Based on the above, we understand that you have a particular and long-standing concern about the allocation of domain names related to travel, but we question whether you personally have been “materially affected” by ICANN’s decision to delegate either .AERO or .TRAVEL. The use of the .TRAVEL (and .AERO) TLD will be completely optional. If you are not satisfied with the policies of the proposed sponsor of the TLD, you are free to not use or register in that domain. We understand that you have indicated a desire to seek independent review of the ICANN Board’s decision to approve the delegation of .TRAVEL. Under ICANN’s Bylaws independent review is available to persons that are “materially affected by a decision or action by the Board that he or she asserts is inconsistent with the Articles of Incorporation or Bylaws.” In order to assist in the preparation of an appropriate response, could you please describe why you believe that you were personally “materially affected” by the delegation of .TRAVEL? Also, please confirm that you understand that the party not prevailing in an independent review proceeding is ordinarily responsible for bearing all the costs of the independent review provider, including the fees and expenses of the arbitrators.

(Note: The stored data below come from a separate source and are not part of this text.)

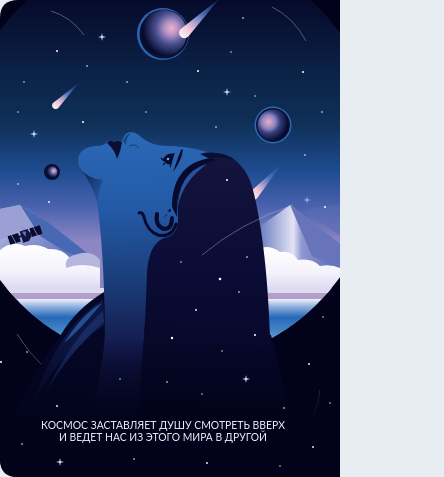
<!DOCTYPE html>
<html lang="ru">
<head>
<meta charset="utf-8">
<title>Космос</title>
<style>
:root {
  --panel: #e8edf2;
  --night: #02031a;
  --ink: #070a2c;
  --hair: #0e0f3a;
  --skin: #2765b3;
  --skin-deep: #17386f;
  --lilac: #a9a6d6;
  --snow: #f6f5fc;
  --text: #eef0fa;
}
html, body { margin: 0; overflow: hidden; background: var(--panel); }
.poster { display: block; width: 444px; height: 477px; }
.quote { font-family: Lato, "Open Sans", sans-serif; font-size: 11px; fill: var(--text); }
.orbit { fill: none; stroke: #b9c0e2; stroke-width: .7; opacity: .6; }
.star { fill: #fff; }
</style>
</head>
<body>
<svg class="poster" viewBox="0 0 444 477" role="img" aria-label="Девушка смотрит вверх, в космос">
  <defs>
    <clipPath id="card"><path d="M18 0H340V477H18Q0 477 0 459V18Q0 0 18 0Z"/></clipPath>
    <clipPath id="window"><circle cx="169" cy="155" r="210"/></clipPath>
    <linearGradient id="sky" gradientUnits="userSpaceOnUse" x1="0" y1="0" x2="0" y2="345">
      <stop offset="0" stop-color="#060a2a"/>
      <stop offset=".2" stop-color="#0b2145"/>
      <stop offset=".36" stop-color="#0f3058"/>
      <stop offset=".5" stop-color="#1f4d92"/>
      <stop offset=".6" stop-color="#4a62ae"/>
      <stop offset=".7" stop-color="#8c86c2"/>
      <stop offset="1" stop-color="#8c86c2"/>
    </linearGradient>
    <linearGradient id="sea" x1="0" y1="0" x2="0" y2="1">
      <stop offset="0" stop-color="#f1f1fb"/>
      <stop offset=".16" stop-color="#8fb0de"/>
      <stop offset=".38" stop-color="#2668b8"/>
      <stop offset=".75" stop-color="#4f8fce"/>
      <stop offset="1" stop-color="#a8c6ea"/>
    </linearGradient>
    <linearGradient id="cloud" x1="0" y1="0" x2="0" y2="1">
      <stop offset="0" stop-color="#fff"/>
      <stop offset=".5" stop-color="#f3f2fb"/>
      <stop offset="1" stop-color="#cdc9ea"/>
    </linearGradient>
    <linearGradient id="slope" x1="0" y1="0" x2="1" y2="1">
      <stop offset="0" stop-color="#c9c9ea"/>
      <stop offset=".5" stop-color="#7f8aca"/>
      <stop offset="1" stop-color="#3c5cab"/>
    </linearGradient>
    <linearGradient id="slope-lit" x1="0" y1="0" x2="1" y2="0">
      <stop offset="0" stop-color="#5a6fba"/>
      <stop offset=".45" stop-color="#e4e3f5"/>
      <stop offset=".55" stop-color="#8f97d0"/>
      <stop offset="1" stop-color="#5468b4"/>
    </linearGradient>
    <linearGradient id="face" gradientUnits="userSpaceOnUse" x1="120" y1="135" x2="125" y2="420">
      <stop offset="0" stop-color="#2a68b6"/>
      <stop offset=".26" stop-color="#235aa6"/>
      <stop offset=".5" stop-color="#1b3f7c"/>
      <stop offset=".75" stop-color="#13194a"/>
      <stop offset="1" stop-color="#050624"/>
    </linearGradient>
    <linearGradient id="mane" gradientUnits="userSpaceOnUse" x1="215" y1="150" x2="205" y2="420">
      <stop offset="0" stop-color="#14143f"/>
      <stop offset=".45" stop-color="#0b0c36"/>
      <stop offset="1" stop-color="#03041e"/>
    </linearGradient>
    <linearGradient id="jaw-shade" x1="0" y1="0" x2="1" y2="1">
      <stop offset="0" stop-color="#0a0d34"/>
      <stop offset="1" stop-color="#12285c" stop-opacity="0"/>
    </linearGradient>
    <radialGradient id="planet" cx=".66" cy=".4" r=".62">
      <stop offset="0" stop-color="#f0b3c8"/>
      <stop offset=".25" stop-color="#b08fc4"/>
      <stop offset=".55" stop-color="#48508f"/>
      <stop offset="1" stop-color="#080b2c"/>
    </radialGradient>
    <radialGradient id="planet-left" cx=".36" cy=".4" r=".62">
      <stop offset="0" stop-color="#f3a9c2"/>
      <stop offset=".35" stop-color="#8f86c2"/>
      <stop offset=".6" stop-color="#343c7c"/>
      <stop offset="1" stop-color="#080b2c"/>
    </radialGradient>
    <linearGradient id="tail" x1="0" y1="1" x2="1" y2="0">
      <stop offset="0" stop-color="#fff"/>
      <stop offset=".25" stop-color="#f0c3d4"/>
      <stop offset=".55" stop-color="#5a78c0"/>
      <stop offset="1" stop-color="#1c4c96" stop-opacity=".2"/>
    </linearGradient>
    <linearGradient id="fade" x1="0" y1="0" x2="0" y2="1">
      <stop offset="0" stop-color="#02031a" stop-opacity="0"/>
      <stop offset="1" stop-color="#02031a"/>
    </linearGradient>
    <path id="spark" d="M0-4L.7-.7L4 0L.7.7L0 4L-.7.7L-4 0L-.7-.7Z" fill="#d6e6fb"/>
    <path id="comet" d="M0-3L28-25L5 3A4 4 0 1 1 0-3Z" fill="url(#tail)"/>
  </defs>

  <rect width="444" height="477" fill="var(--panel)"/>

  <g clip-path="url(#card)">
    <rect width="340" height="477" fill="var(--night)"/>

    <g id="landscape" clip-path="url(#window)">
      <rect width="340" height="370" fill="url(#sky)"/>
      <path d="M0 209L20 205L48 222L98 262V275H0Z" fill="url(#slope)"/>
      <path d="M20 205L48 222L98 262L66 252L40 236Z" fill="#4868b4"/>
      <path d="M0 209L20 205L38 236L20 230L0 240Z" fill="#9a9fd4"/>
      <path d="M255 230L290 205L340 244V275H255Z" fill="url(#slope-lit)"/>
      <path d="M290 205L340 244V268L312 256Z" fill="#6874ba"/>
      <path d="M340 205Q318 204 306 212L340 236Z" fill="#5b6cb4" opacity=".6"/>
      <path d="M0 250Q12 240 25 246Q38 243 48 249Q62 248 70 258Q84 254 100 262V300H0Z" fill="url(#cloud)"/>
      <path d="M255 250Q268 243 280 252Q292 250 298 260Q312 258 320 266Q332 264 340 268V300H255Z" fill="url(#cloud)"/>
      <path d="M66 268Q64 256 78 254Q92 250 100 260V268Q82 262 66 268Z" fill="#b5b6de"/>
      <rect y="288" width="340" height="5" fill="#dedaf0"/>
      <rect y="293" width="340" height="6" fill="#b49fca"/>
      <rect y="299" width="340" height="48" fill="url(#sea)"/>
      <path d="M0 341H340V370H0Z" fill="#a8c6ea"/>
    </g>

    <g id="orbits" class="orbit">
      <path d="M51 11Q71 17 84 35"/>
      <path d="M272 7Q294 18 306 41"/>
      <path d="M17 334Q42 374 76 388"/>
      <path d="M320 390Q318 420 292 439"/>
    </g>

    <g id="planets">
      <circle cx="163" cy="34" r="26" fill="#2a67b2"/>
      <circle cx="164" cy="34" r="24.5" fill="#081033"/>
      <circle cx="164" cy="33" r="23" fill="url(#planet)"/>
      <circle cx="273" cy="125" r="18.500" fill="#2c6ab5"/>
      <circle cx="273" cy="125" r="17" fill="#0a1238"/>
      <circle cx="273" cy="125" r="15.500" fill="url(#planet-left)"/>
      <circle cx="52" cy="172" r="8" fill="#0a0e30"/>
      <circle cx="52" cy="172" r="5.500" fill="url(#planet)"/>
    </g>
    <g id="comets">
      <use href="#comet" transform="translate(182 32) scale(1.35)"/>
      <use href="#comet" transform="translate(54 105) scale(.9)"/>
      <use href="#comet" transform="translate(252 194) scale(1.1 1.25)"/>
    </g>

    <g id="satellite" transform="translate(25 235) rotate(-17)">
      <path d="M-17-4H-6V5H-17ZM6-5H17V4H6Z" fill="#080b2e"/>
      <path d="M-8 0H8" stroke="#080b2e" stroke-width="2"/>
      <path d="M-4-5H4L6 3L2 7H-4Z" fill="#10143f"/>
      <path d="M-1-9L2-5M-13-4L-11 5M10-5L12 4" stroke="#7f8cc8" stroke-width=".8"/>
      <path d="M-2-4L2-3L0 2Z" fill="#5c74ba"/>
    </g>

    <g id="woman">
      <path d="M104 292Q76 309 60 336Q36 368 14 415L60 440H290Q288 400 271 335L150 290Z" fill="#050726"/>
      <path d="M103 299Q78 316 62 341Q44 368 34 402Q60 352 105 325Z" fill="#0d1540"/>
      <path d="M102 303Q84 312 64 343Q80 330 102 303Z" fill="#234f93"/>
      <path d="M103 311Q72 338 46 392Q68 354 104 322Z" fill="#182a63"/>

      <path id="profile" d="M79 166C76 156 81 149 90 147C97 145 101 147 106 143Q109 139 114 142Q119 140 122 141Q124 133 130 132Q136 132 141 137C148 143 157 146 168 146C181 146 194 148 211 153L232 180L180 240L150 262L137 425H88Q106 360 105 322C104 278 102 237 97 201Q92 186 79 166Z" fill="url(#face)"/>
      <path d="M79 166Q85 178 103 180Q98 190 98 204Q93 186 79 166Z" fill="url(#jaw-shade)"/>
      <path id="lips" d="M107 143Q110 139 114 142Q119 140 122 142Q121 151 117 159Q115 150 107 143Z" fill="#0a0e33"/>
      <path d="M123 141Q126 134 131 133Q126 138 126 145Z" fill="#17447f"/>
      <path d="M129 146Q135 143 139 148" fill="none" stroke="var(--skin-deep)" stroke-width="1"/>
      <g id="eye">
        <path d="M163 159Q168 152 174 154L171 164Q166 166 163 159Z" fill="var(--ink)"/>
        <path d="M174 153L170 167M164 161L161 158M165 163L163 165" stroke="var(--ink)" stroke-width="1.200"/>
        <circle cx="168" cy="159" r="1.300" fill="#6f9edb"/>
      </g>
      <path id="brow" d="M183 149Q182 160 173 172Q177 160 181 150Z" fill="var(--ink)"/>

      <path id="hair" d="M203 153C230 150 247 165 253 190C263 228 268 282 270 335Q276 390 292 425H136Q145 350 147 272Q149 244 164 238Q179 236 178 215C176 189 183 171 211 159Z" fill="url(#mane)"/>
      <path d="M210 158C184 162 172 180 172 207L177 217C176 190 183 172 216 160Z" fill="var(--ink)"/>
      <path d="M207 164C189 169 179 183 178 206Q183 181 207 164Z" fill="#25559f"/>
      <path d="M200 154Q222 150 235 160Q220 156 208 158Z" fill="#061030"/>
      <g id="ear" fill="none" stroke="var(--ink)" stroke-linecap="round">
        <path d="M139 213Q142 211 144 217Q147 231 158 235Q172 238 176 224" stroke-width="3"/>
        <path d="M157 214Q155 226 164 229Q172 229 172 218" stroke-width="4"/>
        <path d="M162 217Q168 214 170 210" stroke-width="2"/>
      </g>
      <path d="M159 212Q168 208 171 214Q165 213 162 220Z" fill="#2659a5"/>
      <path class="orbit" d="M202 255Q240 223 293 205"/>
    </g>

    <rect y="340" width="340" height="85" fill="url(#fade)"/>
    <rect y="424" width="340" height="53" fill="var(--night)"/>

    <g id="stars">
      <use href="#spark" x="102" y="37"/>
      <use href="#spark" x="34" y="134"/>
      <use href="#spark" x="227" y="92"/>
      <use href="#spark" x="246" y="379"/>
      <use href="#spark" x="60" y="462"/>
      <use href="#spark" x="307" y="200" opacity=".6"/>
      <g class="star">
        <circle cx="57" cy="51" r="1"/><circle cx="87" cy="66" r=".8"/><circle cx="24" cy="82" r=".7"/>
        <circle cx="127" cy="82" r=".8"/><circle cx="198" cy="71" r="1"/><circle cx="243" cy="18" r=".8"/>
        <circle cx="231" cy="52" r=".7"/><circle cx="303" cy="72" r="1"/><circle cx="322" cy="112" r=".8"/>
        <circle cx="255" cy="96" r=".7"/><circle cx="83" cy="122" r="1"/><circle cx="18" cy="112" r=".7"/>
        <circle cx="216" cy="127" r=".8"/><circle cx="305" cy="155" r=".8"/><circle cx="49" cy="202" r=".9"/>
        <circle cx="18" cy="184" r=".8"/><circle cx="325" cy="207" r="1"/><circle cx="227" cy="180" r="1"/>
        <circle cx="247" cy="257" r=".8"/><circle cx="220" cy="279" r="1.300"/><circle cx="181" cy="262" r=".7"/>
        <circle cx="239" cy="292" r=".8"/><circle cx="196" cy="310" r=".9"/><circle cx="172" cy="338" r="1.200"/>
        <circle cx="255" cy="335" r="1"/><circle cx="222" cy="351" r=".7"/><circle cx="167" cy="382" r=".8"/>
        <circle cx="202" cy="394" r=".7"/><circle cx="120" cy="379" r=".7"/><circle cx="309" cy="364" r=".9"/>
        <circle cx="323" cy="317" r=".7"/><circle cx="27" cy="352" r=".8"/><circle cx="1" cy="362" r="1"/>
        <circle cx="57" cy="406" r=".9"/><circle cx="284" cy="408" r=".8"/><circle cx="313" cy="447" r=".9"/>
        <circle cx="22" cy="444" r=".8"/><circle cx="134" cy="459" r=".8"/><circle cx="207" cy="463" r=".9"/>
        <circle cx="280" cy="466" r=".7"/><circle cx="330" cy="403" r=".7"/><circle cx="146" cy="112" r=".7"/>
      </g>
    </g>

    <text class="quote" x="41" y="429" textLength="244" lengthAdjust="spacingAndGlyphs">КОСМОС ЗАСТАВЛЯЕТ ДУШУ СМОТРЕТЬ ВВЕРХ</text>
    <text class="quote" x="59" y="441" textLength="208" lengthAdjust="spacingAndGlyphs">И ВЕДЕТ НАС ИЗ ЭТОГО МИРА В ДРУГОЙ</text>
  </g>
</svg>
</body>
</html>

Thank you again for your concern and interest. Please provide any response in writing if you have any questions or comments regarding the above, or if you feel that we have failed to respond to your previously addressed concerns.

Best regards,

John O. Jeffrey
General Counsel

Internet Corporation for Assigned
Names and Numbers (ICANN)
4676 Admiralty Way
Marina Del Rey, CA 90292-6601
+1.310.823.9358 main
+1.310.823.8649 fax

Link | Posted by Edward on Thursday, 12 May 2005, 19:02 ( 7:02 PM)
Post a comment

Save personal info as cookie?

Bio | Blog | Blogroll | Books | Contact | Disclosures | Events | FAQs & Explainers | Home | Newsletter | Privacy | Resisters.Info | Search | Sitemap | The Amazing Race | The Identity Project | Travel Privacy & Human Rights | Twitter

"Don't believe anything just because you read it on the Internet. Anyone can say anything on the Internet, and they do. The Internet is the most effective medium in history for the rapid global propagation of rumor, myth, and false information." (From The Practical Nomad Guide to the Online Travel Marketplace, 2001)
RSS 2.0 feed of this blog
RSS 2.0 feed of this blog
RSS 1.0 feed of this blog
Powered by
Movable Type Open Source
Movable Type Open Source 5.2.13

Pegasus Mail
Pegasus Mail by David Harris